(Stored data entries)

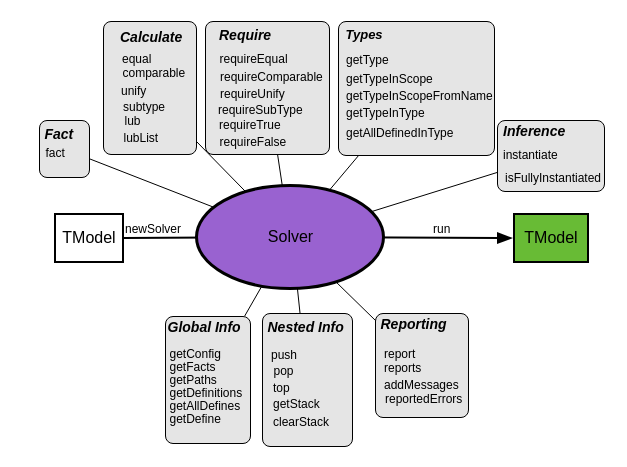
<!DOCTYPE html>
<html lang="en">
<head>
<meta charset="utf-8">
<title>Solver overview</title>
<style>
:root {
  --paper: #ffffff;
  --ink: #000000;
  --group: #e5e5e5;
  --solver: #9962d0;
  --result: #68bb35;
}
* { box-sizing: border-box; margin: 0; padding: 0; }
html, body { width: 627px; height: 467px; overflow: hidden; background: var(--paper); }
.diagram {
  position: relative; width: 627px; height: 467px; overflow: hidden;
  font: 12px/14px "Liberation Sans", Arial, sans-serif; color: var(--ink);
}
.group, .model {
  position: absolute; left: var(--left); top: var(--top);
  width: var(--w); height: var(--h);
}
.group { background: var(--group); border: 1px solid var(--ink); border-radius: 8px; }
.group h2, .group li { position: absolute; left: var(--x); top: var(--y); white-space: nowrap; }
.group h2 { font: italic bold 14px/16px "Liberation Sans", Arial, sans-serif; }
.group ul { list-style: none; }
.types h2 { font-size: 13px; }
.global ul {
  position: absolute; left: 3.5px; top: 30px;
  display: grid; grid-auto-rows: 13px;
}
.global li { position: static; }
.model {
  display: flex; align-items: center; justify-content: center;
  border: 2px solid var(--ink); font-size: 16px; line-height: 18px;
}
.model.output { background: var(--result); }
.links { position: absolute; left: 0; top: 0; }
.links line { stroke: var(--ink); stroke-width: 1; }
.links .flow { stroke-width: 2; }
.links ellipse { fill: var(--solver); stroke: var(--ink); stroke-width: 3; }
.solver, .edge-label { position: absolute; white-space: nowrap; }
.solver {
  left: 197px; top: 185px; width: 187px; height: 103px;
  display: flex; align-items: center; justify-content: center;
  font-size: 16px; line-height: 18px;
}
</style>
</head>
<body>
<main class="diagram">
  <svg class="links" width="627" height="467" viewBox="0 0 627 467" aria-hidden="true">
    <line x1="90" y1="159" x2="290" y2="237"/>
    <line x1="196" y1="141" x2="290" y2="237"/>
    <line x1="277.5" y1="154" x2="290" y2="237"/>
    <line x1="359" y1="155" x2="290" y2="237"/>
    <line x1="497" y1="172.5" x2="290" y2="237"/>
    <line x1="244.7" y1="316" x2="290" y2="237"/>
    <line x1="300" y1="313" x2="292" y2="237"/>
    <line x1="376" y1="321" x2="290" y2="237"/>
    <line class="flow" x1="123" y1="238" x2="290" y2="237"/>
    <line class="flow" x1="290" y1="237" x2="500" y2="238"/>
    <polygon points="497,232 513,238 497,244"/>
    <ellipse cx="290" cy="237" rx="93.5" ry="51.5"/>
  </svg>

  <section class="group" style="--left:103px;--top:21px;--w:94px;--h:134px">
    <h2 style="--x:16px;--y:7px">Calculate</h2>
    <ul>
      <li style="--x:18px;--y:30px">equal</li>
      <li style="--x:18.5px;--y:44px">comparable</li>
      <li style="--x:17px;--y:62px">unify</li>
      <li style="--x:19px;--y:78px">subtype</li>
      <li style="--x:20.5px;--y:92px">lub</li>
      <li style="--x:19.5px;--y:109px">lubList</li>
    </ul>
  </section>

  <section class="group" style="--left:205px;--top:21px;--w:125px;--h:134px">
    <h2 style="--x:13px;--y:5px">Require</h2>
    <ul>
      <li style="--x:13.5px;--y:30px">requireEqual</li>
      <li style="--x:14px;--y:48px">requireComparable</li>
      <li style="--x:14px;--y:65px">requireUnify</li>
      <li style="--x:12px;--y:81px">requireSubType</li>
      <li style="--x:13px;--y:96px">requireTrue</li>
      <li style="--x:13.5px;--y:113px">requireFalse</li>
    </ul>
  </section>

  <section class="group types" style="--left:338px;--top:21px;--w:157px;--h:135px">
    <h2 style="--x:6.5px;--y:5px">Types</h2>
    <ul>
      <li style="--x:7px;--y:31px">getType</li>
      <li style="--x:7px;--y:50px">getTypeInScope</li>
      <li style="--x:7px;--y:67px">getTypeInScopeFromName</li>
      <li style="--x:7px;--y:84px">getTypeInType</li>
      <li style="--x:7px;--y:104px">getAllDefinedInType</li>
    </ul>
  </section>

  <section class="group" style="--left:39px;--top:120px;--w:51px;--h:58px">
    <h2 style="--x:4.5px;--y:5px">Fact</h2>
    <ul>
      <li style="--x:5.5px;--y:25px">fact</li>
    </ul>
  </section>

  <section class="group" style="--left:497px;--top:120px;--w:108px;--h:72px">
    <h2 style="--x:5px;--y:2px">Inference</h2>
    <ul>
      <li style="--x:5px;--y:27px">instantiate</li>
      <li style="--x:7px;--y:50px">isFullyInstantiated</li>
    </ul>
  </section>

  <section class="group global" style="--left:165px;--top:316px;--w:86px;--h:128px">
    <h2 style="--x:1.5px;--y:2px">Global Info</h2>
    <ul>
      <li>getConfig</li>
      <li>getFacts</li>
      <li>getPaths</li>
      <li>getDefinitions</li>
      <li>getAllDefines</li>
      <li>getDefine</li>
    </ul>
  </section>

  <section class="group" style="--left:262px;--top:313px;--w:91px;--h:134px">
    <h2 style="--x:4.5px;--y:5px">Nested Info</h2>
    <ul>
      <li style="--x:8px;--y:34px">push</li>
      <li style="--x:10.5px;--y:50px">pop</li>
      <li style="--x:10px;--y:67px">top</li>
      <li style="--x:10px;--y:83px">getStack</li>
      <li style="--x:10px;--y:101px">clearStack</li>
    </ul>
  </section>

  <section class="group" style="--left:375px;--top:313px;--w:94px;--h:105px">
    <h2 style="--x:4.5px;--y:2px">Reporting</h2>
    <ul>
      <li style="--x:8px;--y:33px">report</li>
      <li style="--x:8px;--y:47px">reports</li>
      <li style="--x:8px;--y:64px">addMessages</li>
      <li style="--x:9px;--y:78px">reportedErrors</li>
    </ul>
  </section>

  <div class="model input" style="--left:54px;--top:213px;--w:70px;--h:50px">TModel</div>
  <div class="model output" style="--left:513px;--top:213px;--w:76px;--h:50px">TModel</div>

  <div class="solver">Solver</div>
  <span class="edge-label" style="left:125px;top:222px">newSolver</span>
  <span class="edge-label" style="left:433px;top:222px">run</span>
</main>
</body>
</html>
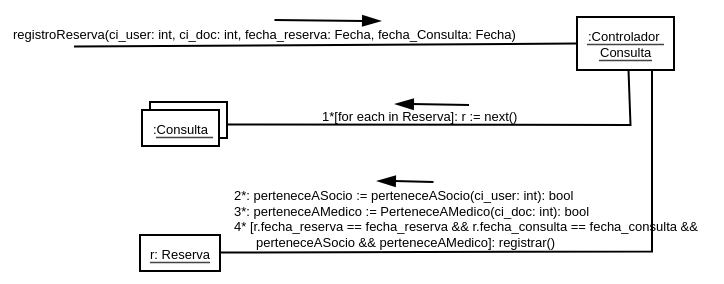
<!DOCTYPE html>
<html lang="es">
<head>
<meta charset="utf-8">
<title>Diagrama de colaboración: registroReserva</title>
<style>
  :root {
    --ink: #000;
    --paper: #fff;
    --rule: #444;
  }
  * { box-sizing: border-box; }
  html, body { margin: 0; overflow: hidden; }
  .diagram {
    position: relative;
    width: 724px;
    height: 284px;
    overflow: hidden;
    background: var(--paper);
    color: var(--ink);
    font: 13px/15px "Liberation Sans", Arial, sans-serif;
    white-space: pre;
  }
  .connectors { position: absolute; inset: 0; }
  .links { fill: none; stroke: var(--ink); stroke-width: 2; }
  .underlines { stroke: var(--rule); stroke-width: 1.3; }
  .object, .message { position: absolute; margin: 0; }
  .object { border: 2px solid var(--ink); background: var(--paper); }
  .object span { position: absolute; }
  .controller { left: 576px; top: 16px; width: 99px; height: 55px; }
  .controller .name { left: 10px; top: 11px; }
  .controller .type { left: 22px; top: 27px; }
  .multi-back { left: 149px; top: 101px; width: 79px; height: 38px; }
  .multi-front { left: 141px; top: 109px; width: 79px; height: 38px; }
  .multi-front .name { left: 10px; top: 11px; }
  .reservation { left: 139px; top: 234px; width: 82px; height: 38px; }
  .reservation .name { left: 9px; top: 11px; }
  .register { left: 13px; top: 27px; }
  .iterate { left: 322px; top: 109px; }
  .checks { left: 234px; top: 188px; line-height: 15.6px; }
  .checks div:last-child { padding-left: 22px; }
</style>
</head>
<body>
<main class="diagram">
  <svg class="connectors" width="724" height="284" viewBox="0 0 724 284" aria-hidden="true">
    <defs>
      <polygon id="arrowhead" points="0,0 -20,-6 -20,6"/>
    </defs>
    <g class="links">
      <line x1="74" y1="46.5" x2="577" y2="43.5"/>
      <polyline points="628.5,70 630.5,125 227,124.5"/>
      <polyline points="652,70 652,251.5 220,252.5"/>
      <line x1="274.5" y1="20" x2="364" y2="21"/>
      <line x1="469" y1="105" x2="412" y2="104"/>
      <line x1="433.5" y1="182" x2="394" y2="181"/>
    </g>
    <use href="#arrowhead" transform="translate(382 21) rotate(1)"/>
    <use href="#arrowhead" transform="translate(394 104) rotate(181)"/>
    <use href="#arrowhead" transform="translate(376 181) rotate(181)"/>
  </svg>

  <div class="object controller"><span class="name">:Controlador</span><span class="type">Consulta</span></div>
  <div class="object multi-back"></div>
  <div class="object multi-front"><span class="name">:Consulta</span></div>
  <div class="object reservation"><span class="name">r: Reserva</span></div>

  <svg class="connectors underlines" width="724" height="284" viewBox="0 0 724 284" aria-hidden="true">
    <line x1="587" y1="44.5" x2="664" y2="44.5"/>
    <line x1="599" y1="60.5" x2="652" y2="60.5"/>
    <line x1="156" y1="137.5" x2="213" y2="137.5"/>
    <line x1="150" y1="262.5" x2="210" y2="262.5"/>
  </svg>

  <p class="message register">registroReserva(ci_user: int, ci_doc: int, fecha_reserva: Fecha, fecha_Consulta: Fecha)</p>
  <p class="message iterate">1*[for each in Reserva]: r := next()</p>
  <div class="message checks"><div>2*: perteneceASocio := perteneceASocio(ci_user: int): bool</div><div>3*: perteneceAMedico := PerteneceAMedico(ci_doc: int): bool</div><div>4* [r.fecha_reserva == fecha_reserva &amp;&amp; r.fecha_consulta == fecha_consulta &amp;&amp;</div><div>perteneceASocio &amp;&amp; perteneceAMedico]: registrar()</div></div>
</main>
</body>
</html>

(Task description) Which lines in the data above contain "object"? Show each one.

(Task response)
  .object, .message { position: absolute; margin: 0; }
  .object { border: 2px solid var(--ink); background: var(--paper); }
  .object span { position: absolute; }
  <div class="object controller"><span class="name">:Controlador</span><span class="type">Consulta</span></div>
  <div class="object multi-back"></div>
  <div class="object multi-front"><span class="name">:Consulta</span></div>
  <div class="object reservation"><span class="name">r: Reserva</span></div>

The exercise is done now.